Hewnoaks was the home of the Volk family located in Center Lovell, Maine, on the shores of Kezar Lake. It was also the heart of an Arts and Crafts community. Marion Volk decided to improve upon a generations-old native tradition of making “drawn” rugs and with the help of her son Wendell and daughter Marion she began Sabatos Handcrafts in 1901. The Volks gathered together residents of Center Lovell, who then carried out every part of the rug-making process. Twenty years later the Volks began producing block-printed textiles. The rugs and printed panels are extremely rare today. The pieces here offered as a collection are all from the estate of Wendell Volk’s widow Jessie.
Before determining that a burlap foundation would not wear as long as the wool pile, the Volks made this prototype sample. Wool on a burlap support, 57 ½” x 33 ¾”, retains embroidered Sabatos label with Marion Volk monogram.
Indigo blue was the Sabatos signature color. This runner has an “S” for Sabatos woven into the design. Wool yarn on a wool foundation, 47” x 14 ½”.
These portieres are the masterpieces of the Volk printed textiles. One side is printed on white cotton and has a fairy-tale woodland border printed along the bottom. The other side is printed on yellow silk. Persian fountains, bridges, and trees are among the vivid repeat motifs. Each panel is 86” x 94 ½”. The original printing blocks are offered with the panels.
This panel is based on antique Persian designs. The hand-painted signatures of the eight Maine women who made the panel are hidden among the block-printed birds and flowers. Silk backed with cotton, 70” x 44”. The original linoleum printing blocks accompany this panel.

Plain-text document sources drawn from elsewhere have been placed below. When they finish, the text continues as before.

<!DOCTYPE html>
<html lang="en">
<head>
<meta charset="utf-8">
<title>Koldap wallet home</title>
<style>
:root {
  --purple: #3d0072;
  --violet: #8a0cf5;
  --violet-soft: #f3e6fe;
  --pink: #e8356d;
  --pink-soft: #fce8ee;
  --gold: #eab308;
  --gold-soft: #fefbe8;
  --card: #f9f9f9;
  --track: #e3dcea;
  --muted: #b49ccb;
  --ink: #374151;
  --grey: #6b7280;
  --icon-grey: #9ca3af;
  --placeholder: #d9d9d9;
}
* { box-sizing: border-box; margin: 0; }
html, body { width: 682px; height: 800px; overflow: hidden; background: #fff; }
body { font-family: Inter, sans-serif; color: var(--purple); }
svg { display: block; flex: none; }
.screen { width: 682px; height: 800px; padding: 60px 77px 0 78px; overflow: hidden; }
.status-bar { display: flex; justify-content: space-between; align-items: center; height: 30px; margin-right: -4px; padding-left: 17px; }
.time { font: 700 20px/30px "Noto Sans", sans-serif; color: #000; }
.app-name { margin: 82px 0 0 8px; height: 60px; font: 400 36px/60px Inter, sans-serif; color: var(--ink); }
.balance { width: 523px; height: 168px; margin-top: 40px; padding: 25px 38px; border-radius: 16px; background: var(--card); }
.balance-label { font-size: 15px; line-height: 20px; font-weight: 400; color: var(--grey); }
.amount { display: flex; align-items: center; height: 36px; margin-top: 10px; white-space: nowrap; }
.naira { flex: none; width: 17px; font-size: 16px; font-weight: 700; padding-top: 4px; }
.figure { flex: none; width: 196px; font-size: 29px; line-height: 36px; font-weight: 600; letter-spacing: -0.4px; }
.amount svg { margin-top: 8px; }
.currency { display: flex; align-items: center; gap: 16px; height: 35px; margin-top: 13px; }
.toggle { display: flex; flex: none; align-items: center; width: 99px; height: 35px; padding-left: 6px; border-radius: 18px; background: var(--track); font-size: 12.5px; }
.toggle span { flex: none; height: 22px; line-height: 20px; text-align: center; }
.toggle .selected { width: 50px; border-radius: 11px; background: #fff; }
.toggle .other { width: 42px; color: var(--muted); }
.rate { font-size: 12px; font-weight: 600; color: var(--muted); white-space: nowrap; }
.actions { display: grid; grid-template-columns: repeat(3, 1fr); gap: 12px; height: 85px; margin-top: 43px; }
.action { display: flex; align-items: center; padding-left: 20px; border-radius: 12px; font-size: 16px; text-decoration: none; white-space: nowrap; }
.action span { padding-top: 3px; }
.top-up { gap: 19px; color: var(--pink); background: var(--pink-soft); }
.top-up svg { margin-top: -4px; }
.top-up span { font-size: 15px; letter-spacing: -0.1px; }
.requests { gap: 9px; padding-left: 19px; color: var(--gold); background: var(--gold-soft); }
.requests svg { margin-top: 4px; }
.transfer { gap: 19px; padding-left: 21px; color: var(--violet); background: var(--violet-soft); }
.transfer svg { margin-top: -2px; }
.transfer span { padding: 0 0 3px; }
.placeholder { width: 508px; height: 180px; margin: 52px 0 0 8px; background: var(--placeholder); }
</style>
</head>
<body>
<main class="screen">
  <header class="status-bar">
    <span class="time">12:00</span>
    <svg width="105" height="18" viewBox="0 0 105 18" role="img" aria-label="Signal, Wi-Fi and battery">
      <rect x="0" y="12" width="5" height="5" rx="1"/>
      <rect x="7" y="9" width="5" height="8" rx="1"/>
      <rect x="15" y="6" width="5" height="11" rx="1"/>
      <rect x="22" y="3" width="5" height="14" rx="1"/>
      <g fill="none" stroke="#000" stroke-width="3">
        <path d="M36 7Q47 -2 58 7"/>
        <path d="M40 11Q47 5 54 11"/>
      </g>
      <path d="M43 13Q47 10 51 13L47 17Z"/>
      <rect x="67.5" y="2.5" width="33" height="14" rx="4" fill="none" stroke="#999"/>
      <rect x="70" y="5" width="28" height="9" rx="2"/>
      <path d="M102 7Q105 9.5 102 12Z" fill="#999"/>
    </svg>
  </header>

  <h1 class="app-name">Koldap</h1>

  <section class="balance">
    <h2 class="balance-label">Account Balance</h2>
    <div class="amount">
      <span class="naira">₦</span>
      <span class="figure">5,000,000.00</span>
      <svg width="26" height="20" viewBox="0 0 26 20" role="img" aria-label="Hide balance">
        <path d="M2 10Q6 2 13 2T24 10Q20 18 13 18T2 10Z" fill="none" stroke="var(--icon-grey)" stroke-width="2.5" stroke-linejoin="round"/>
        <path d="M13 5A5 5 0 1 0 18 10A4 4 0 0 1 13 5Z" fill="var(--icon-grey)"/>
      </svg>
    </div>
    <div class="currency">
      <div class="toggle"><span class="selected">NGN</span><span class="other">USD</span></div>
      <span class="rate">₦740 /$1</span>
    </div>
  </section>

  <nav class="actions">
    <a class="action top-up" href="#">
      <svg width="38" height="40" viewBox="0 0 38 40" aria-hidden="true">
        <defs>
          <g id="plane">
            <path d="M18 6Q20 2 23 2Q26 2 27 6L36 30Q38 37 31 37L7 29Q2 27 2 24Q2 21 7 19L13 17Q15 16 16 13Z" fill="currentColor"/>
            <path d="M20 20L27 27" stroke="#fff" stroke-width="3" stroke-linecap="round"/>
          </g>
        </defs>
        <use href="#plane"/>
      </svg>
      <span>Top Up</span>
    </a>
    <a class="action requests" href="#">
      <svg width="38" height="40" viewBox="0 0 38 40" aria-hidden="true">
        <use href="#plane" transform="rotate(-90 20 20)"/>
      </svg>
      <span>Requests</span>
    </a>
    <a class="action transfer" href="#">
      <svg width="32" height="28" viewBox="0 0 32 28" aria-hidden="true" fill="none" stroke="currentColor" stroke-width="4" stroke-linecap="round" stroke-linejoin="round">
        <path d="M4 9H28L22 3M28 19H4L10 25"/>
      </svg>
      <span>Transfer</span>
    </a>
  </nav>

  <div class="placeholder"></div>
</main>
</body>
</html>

Turquoise bird and fountain vignettes alternate with tree of life designs on this cotton or linen table square. The tree blocks were used again on the portieres. 51 ½” x 50”.